Pictures paired with source code:
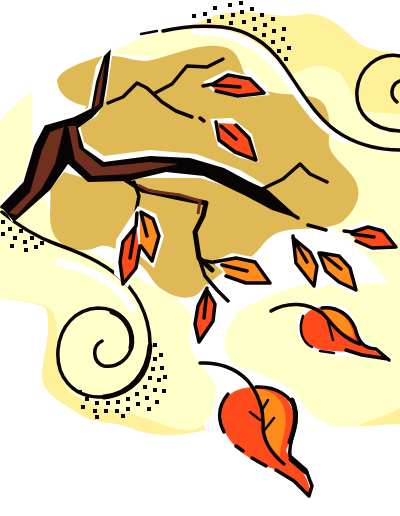
<!DOCTYPE html>
<html lang="en">
<head>
<meta charset="utf-8">
<title>Autumn branch in the wind</title>
<style>
:root {
  --paper: #ffffff;
  --cream: #ffffca;
  --butter: #fff09a;
  --tan: #dfb955;
  --bark: #6f3020;
  --ink: #080404;
  --red: #ff4a1c;
  --orange: #ff8c1a;
}
html, body { margin: 0; background: var(--paper); overflow: hidden; }
svg { display: block; width: 400px; height: 516px; }
.cream { fill: var(--cream); }
.butter { fill: var(--butter); }
.tan { fill: var(--tan); }
.bark { fill: var(--bark); }
.ink { fill: var(--ink); }
.halo { fill: var(--paper); }
.red { fill: var(--red); }
.orange { fill: var(--orange); }
.line { fill: none; stroke: var(--ink); stroke-width: 3.5; stroke-linecap: round; stroke-linejoin: round; }
.thick { stroke-width: 5; }
.fine { stroke-width: 2.5; }
.gap { fill: none; stroke: var(--paper); stroke-width: 8; stroke-linecap: round; stroke-linejoin: round; }
.dots { fill: none; stroke: var(--ink); stroke-width: 4; stroke-linecap: square; }
</style>
</head>
<body>
<svg viewBox="0 0 400 516" role="img" aria-label="Autumn branch with red and orange leaves blowing in swirling wind">

  <g id="sky-washes">
    <path class="butter" d="M180 30 C205 20 222 9 250 12 C270 15 285 18 304 14 C330 12 345 32 360 44 C374 52 388 50 400 56 V150 H330 L270 60Z"/>
    <path class="cream" d="M110 53 C135 38 160 30 192 29 C225 28 248 38 270 58 L288 76 L304 70 C318 62 334 66 343 77 C352 90 354 102 366 112 L400 114 V292 C388 285 378 268 364 252 L330 225 L310 130 L250 70 Z"/>
    <path class="butter" d="M0 298 C18 302 32 300 46 308 C52 330 44 352 42 372 C40 392 58 400 76 412 C94 426 112 420 130 428 C156 438 180 436 206 430 L190 395 L120 300 L0 270Z"/>
    <path class="cream" d="M0 122 C8 110 20 98 32 93 L32 130 L44 190 L54 236 L110 262 L150 284 L176 297 L192 316 C190 332 186 344 196 358 L216 386 L214 410 C208 424 198 432 184 430 C166 428 150 418 132 414 C108 408 88 406 72 394 C58 382 62 362 58 342 C56 322 58 314 46 306 C30 300 14 300 0 299Z"/>
    <path class="cream" d="M238 312 C262 296 286 290 304 284 L400 283 V424 C376 424 352 430 332 426 C312 420 304 404 294 392 C276 378 254 372 236 366 C220 356 222 330 238 312Z"/>
    <path class="butter" d="M358 426 C374 418 386 416 400 408 V424 C386 424 372 426 358 426Z"/>
  </g>

  <path id="foliage-wash" class="tan" d="M57 80 C62 68 84 62 98 57 C120 52 134 64 152 60 C178 54 200 42 224 47 C244 52 238 72 252 84 C272 98 296 92 316 98 C330 104 330 122 329 138 C326 156 346 164 355 180 C364 196 354 212 342 222 C324 232 298 226 280 232 C262 238 262 252 246 260 C226 268 212 280 198 294 C186 302 172 296 160 288 C150 280 148 268 136 262 C122 256 116 244 100 246 C84 254 66 250 56 238 C46 224 52 206 50 188 C50 170 60 158 74 148 L86 106 C76 104 58 98 57 80Z"/>

  <g id="wind">
    <path class="gap" d="M196 31 C236 30 262 48 280 70 C302 98 316 128 346 140"/>
    <path class="line" d="M163 31 C180 27 200 25 222 27 C250 30 270 46 284 66 C302 92 318 122 344 136 C362 146 380 150 400 150"/>
    <path class="line fine" d="M141 34 L157 31"/>
    <path class="line" d="M400 56 C378 52 359 68 357 90 C355 114 372 130 400 131 M400 81 C391 84 389 96 397 102"/>
    <path class="gap" d="M60 262 C90 270 116 280 132 308"/>
    <path class="line" d="M2 212 C16 224 34 236 56 244 C84 254 112 266 130 288 C146 308 153 334 149 358 C145 382 124 398 98 397 C72 396 56 376 58 350 C60 326 76 309 98 308 C120 308 133 324 132 344 C130 360 116 368 104 366 C92 362 92 346 102 341"/>
    <path class="line thick" d="M112 312 C128 318 134 334 131 348 M150 346 C148 374 130 394 104 397"/>
  </g>

  <g id="wind-dots" class="dots">
    <path d="M194 16h0M205 14h0M215 8h0M222 17h0M230 5h0M233 15h0M241 3h0M242 12h0M244 22h0M252 9h0M254 19h0M262 15h0M255 29h0M265 25h0M273 19h0M264 35h0M274 31h0M284 29h0M273 42h0M283 39h0M279 51h0M289 48h0M286 59h0M209 21h0M231 23h0"/>
    <path d="M3 222h0M10 229h0M3 234h0M15 238h0M21 231h0M25 242h0M32 238h0M36 247h0M12 246h0M26 250h0M42 243h0"/>
    <path d="M155 345h0M161 355h0M155 359h0M153 369h0M162 368h0M150 378h0M159 380h0M165 377h0M145 387h0M155 390h0M164 391h0M137 394h0M147 398h0M157 402h0M128 399h0M138 404h0M149 409h0M118 402h0M128 409h0M108 403h0M117 411h0M97 403h0M106 411h0M87 399h0M95 411h0M80 392h0M83 407h0M123 416h0M97 417h0"/>
  </g>

  <g id="branch">
    <path class="halo" d="M0 202 L24 178 L33 140 L42 124 L66 115 L88 108 L96 66 L108 48 L112 56 L106 98 L97 116 L80 126 L84 142 L104 156 L150 150 L196 154 L240 170 L266 186 L258 196 L200 178 L130 178 L84 178 L64 172 L44 196 L12 222Z"/>
    <path class="ink" d="M2 208 L24 186 L36 146 L46 128 L72 120 L91 110 L96 82 L104 56 L111 49 L107 82 L103 106 L92 118 L78 128 L84 148 L104 162 L150 156 L190 158 L224 168 L250 182 L268 190 L300 219 L272 210 L246 196 L204 176 L166 172 L128 181 L88 182 L68 164 L50 190 L14 222Z"/>
    <path class="bark" d="M9 213 L30 192 L42 150 L50 132 L64 127 L60 144 L55 164 L42 188 L17 215Z"/>
    <path class="bark" d="M68 126 L76 126 L79 148 L102 167 L150 162 L178 164 L130 174 L92 176 L75 160Z"/>
    <path class="bark" d="M94 108 L99 82 L105 60 L102 86 L99 104Z"/>
    <path class="line" d="M2 207 L25 183 L36 146 L46 127 L74 119 L92 110"/>
    <path class="line" d="M250 184 L274 204 L298 218 M260 190 L283 179 L300 164 L310 174 L327 182 M308 225 L326 230"/>
    <path class="line" d="M108 103 L123 97 L137 83 L147 88 L162 102 L176 111 L192 117 M155 93 L172 84 L187 66 L207 67 L223 59 M200 118 L204 121"/>
    <path class="line thick" d="M126 180 L142 190 L180 198 L206 203 L203 216 L195 232 L199 258 L212 270"/>
    <path d="M138 185 L150 191 L180 195 L200 201 L198 214" fill="none" stroke="var(--bark)" stroke-width="3"/>
    <path class="line" d="M134 182 L139 196 L136 212 M199 258 L205 276 L217 290 L228 301 M200 260 L222 264"/>
  </g>

  <g id="small-leaves">
    <path class="halo" d="M203 82 L228 70 L256 78 L270 95 L240 98 L214 92Z"/>
    <path class="red" d="M209 84 L226 76 L250 81 L262 93 L236 95 L218 92Z"/>
    <path class="line" d="M203 86 L213 84 L228 75 L250 79 L264 93 L238 96 L216 91 M213 85 L240 87"/>

    <path class="halo" d="M210 119 L232 118 L252 134 L259 162 L240 158 L218 146Z"/>
    <path class="red" d="M218 123 L236 124 L248 136 L255 158 L234 152 L220 142Z"/>
    <path class="line" d="M216 122 L219 140 L235 152 L256 160 L249 138 L236 125 M221 126 L236 139"/>

    <path class="halo" d="M138 206 L156 214 L164 236 L154 268 L138 254 L128 288 L114 274 L116 240Z"/>
    <path class="orange" d="M140 212 L152 218 L159 236 L152 260 L140 244Z"/>
    <path class="line" d="M141 212 L153 219 L159 236 L152 261 L141 246 M141 213 L147 236"/>
    <path class="red" d="M136 224 L139 248 L135 268 L123 282 L120 264 L124 242Z"/>
    <path class="line" d="M137 213 L136 226 L123 242 L120 262 L123 284 L136 268 L140 246 M135 228 L130 258"/>

    <path class="halo" d="M212 262 L232 253 L258 258 L274 285 L240 287Z"/>
    <path class="orange" d="M220 264 L235 258 L254 262 L268 282 L246 282 L228 277Z"/>
    <path class="line" d="M214 262 L236 258 L255 262 L270 283 L246 283 L226 276 M222 265 L247 271"/>

    <path class="halo" d="M206 284 L219 298 L218 322 L200 348 L191 334 L194 306Z"/>
    <path class="red" d="M206 290 L214 302 L213 318 L200 340 L196 324 L199 306Z"/>
    <path class="line" d="M207 288 L198 306 L195 324 L199 342 L213 321 L215 304 L207 290 L204 318"/>

    <path class="halo" d="M288 232 L314 250 L340 250 L358 270 L358 296 L330 284 L316 290 L294 272Z"/>
    <path class="orange" d="M294 240 L309 252 L316 267 L314 284 L299 270Z"/>
    <path class="line" d="M293 236 L296 263 L314 286 L317 266 L310 252 L293 238 L307 262"/>
    <path class="orange" d="M320 254 L339 257 L350 270 L355 288 L338 281 L325 270Z"/>
    <path class="line" d="M319 253 L326 271 L339 282 L356 290 L350 268 L339 256 L321 253 L341 269"/>

    <path class="halo" d="M340 230 L366 221 L386 228 L398 248 L368 252Z"/>
    <path class="red" d="M349 233 L367 228 L382 232 L394 246 L372 247 L358 241Z"/>
    <path class="line" d="M344 231 L352 232 L368 227 L383 231 L396 247 L372 248 L356 241 M352 234 L374 237"/>
  </g>

  <g id="falling-leaf-small">
    <path class="halo" d="M296 320 C304 302 332 298 348 310 C360 322 356 340 372 344 L394 360 L368 358 L340 356 C318 358 294 344 296 320Z"/>
    <path class="red" d="M303 318 C310 304 334 304 346 313 C358 324 356 342 370 348 L390 360 L364 355 C350 350 336 352 322 350 C304 346 298 330 303 318Z"/>
    <path class="orange" d="M322 309 C340 308 352 320 354 338 L344 333 C334 326 330 318 322 309Z"/>
    <path class="line" d="M271 311 C288 301 308 303 322 313 C332 322 338 336 360 344"/>
    <path class="line" d="M322 308 C338 306 350 316 355 328 C358 340 362 348 376 349 L389 360 M388 359 L362 355 L346 350"/>
    <path class="line fine" d="M303 316 C298 330 302 342 312 347 M320 351 L334 353 M328 321 L333 340"/>
  </g>

  <g id="falling-leaf-large">
    <path class="halo" d="M218 394 C234 380 264 380 284 392 C304 406 300 428 293 450 C300 466 318 478 314 500 L298 492 L262 468 C232 456 208 430 218 394Z"/>
    <path class="red" d="M226 398 C238 384 264 384 282 394 C298 408 296 430 286 450 C292 464 312 474 310 497 C302 488 292 480 278 470 C256 464 236 452 226 434 C220 420 220 408 226 398Z"/>
    <path class="orange" d="M250 390 C266 386 282 396 285 412 C288 432 280 442 280 456 C266 446 260 430 262 416 C260 404 256 396 250 390Z"/>
    <path class="line" d="M200 363 C218 362 236 368 248 381 C260 396 264 412 263 428 C264 442 272 454 284 464"/>
    <path class="line" d="M256 387 C276 386 292 396 296 412 C298 428 288 440 290 456 L306 470 L312 486 L309 496"/>
    <path class="line thick" d="M292 400 C299 416 294 430 290 442 M291 459 L306 472"/>
    <path class="line" d="M228 394 C218 406 217 418 224 432 M308 495 L294 481 L276 470 M266 466 L252 458 M243 451 L236 446"/>
    <path class="line fine" d="M262 410 L268 400 M263 432 L274 418 M260 420 L250 412"/>
  </g>
</svg>
</body>
</html>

• **Exercise description**
Up to and including the line containing "--red: #ff4a1c;", quote each line of the entries above from the very first, please, exactly and without images.

• **Task output**
<!DOCTYPE html>
<html lang="en">
<head>
<meta charset="utf-8">
<title>Autumn branch in the wind</title>
<style>
:root {
  --paper: #ffffff;
  --cream: #ffffca;
  --butter: #fff09a;
  --tan: #dfb955;
  --bark: #6f3020;
  --ink: #080404;
  --red: #ff4a1c;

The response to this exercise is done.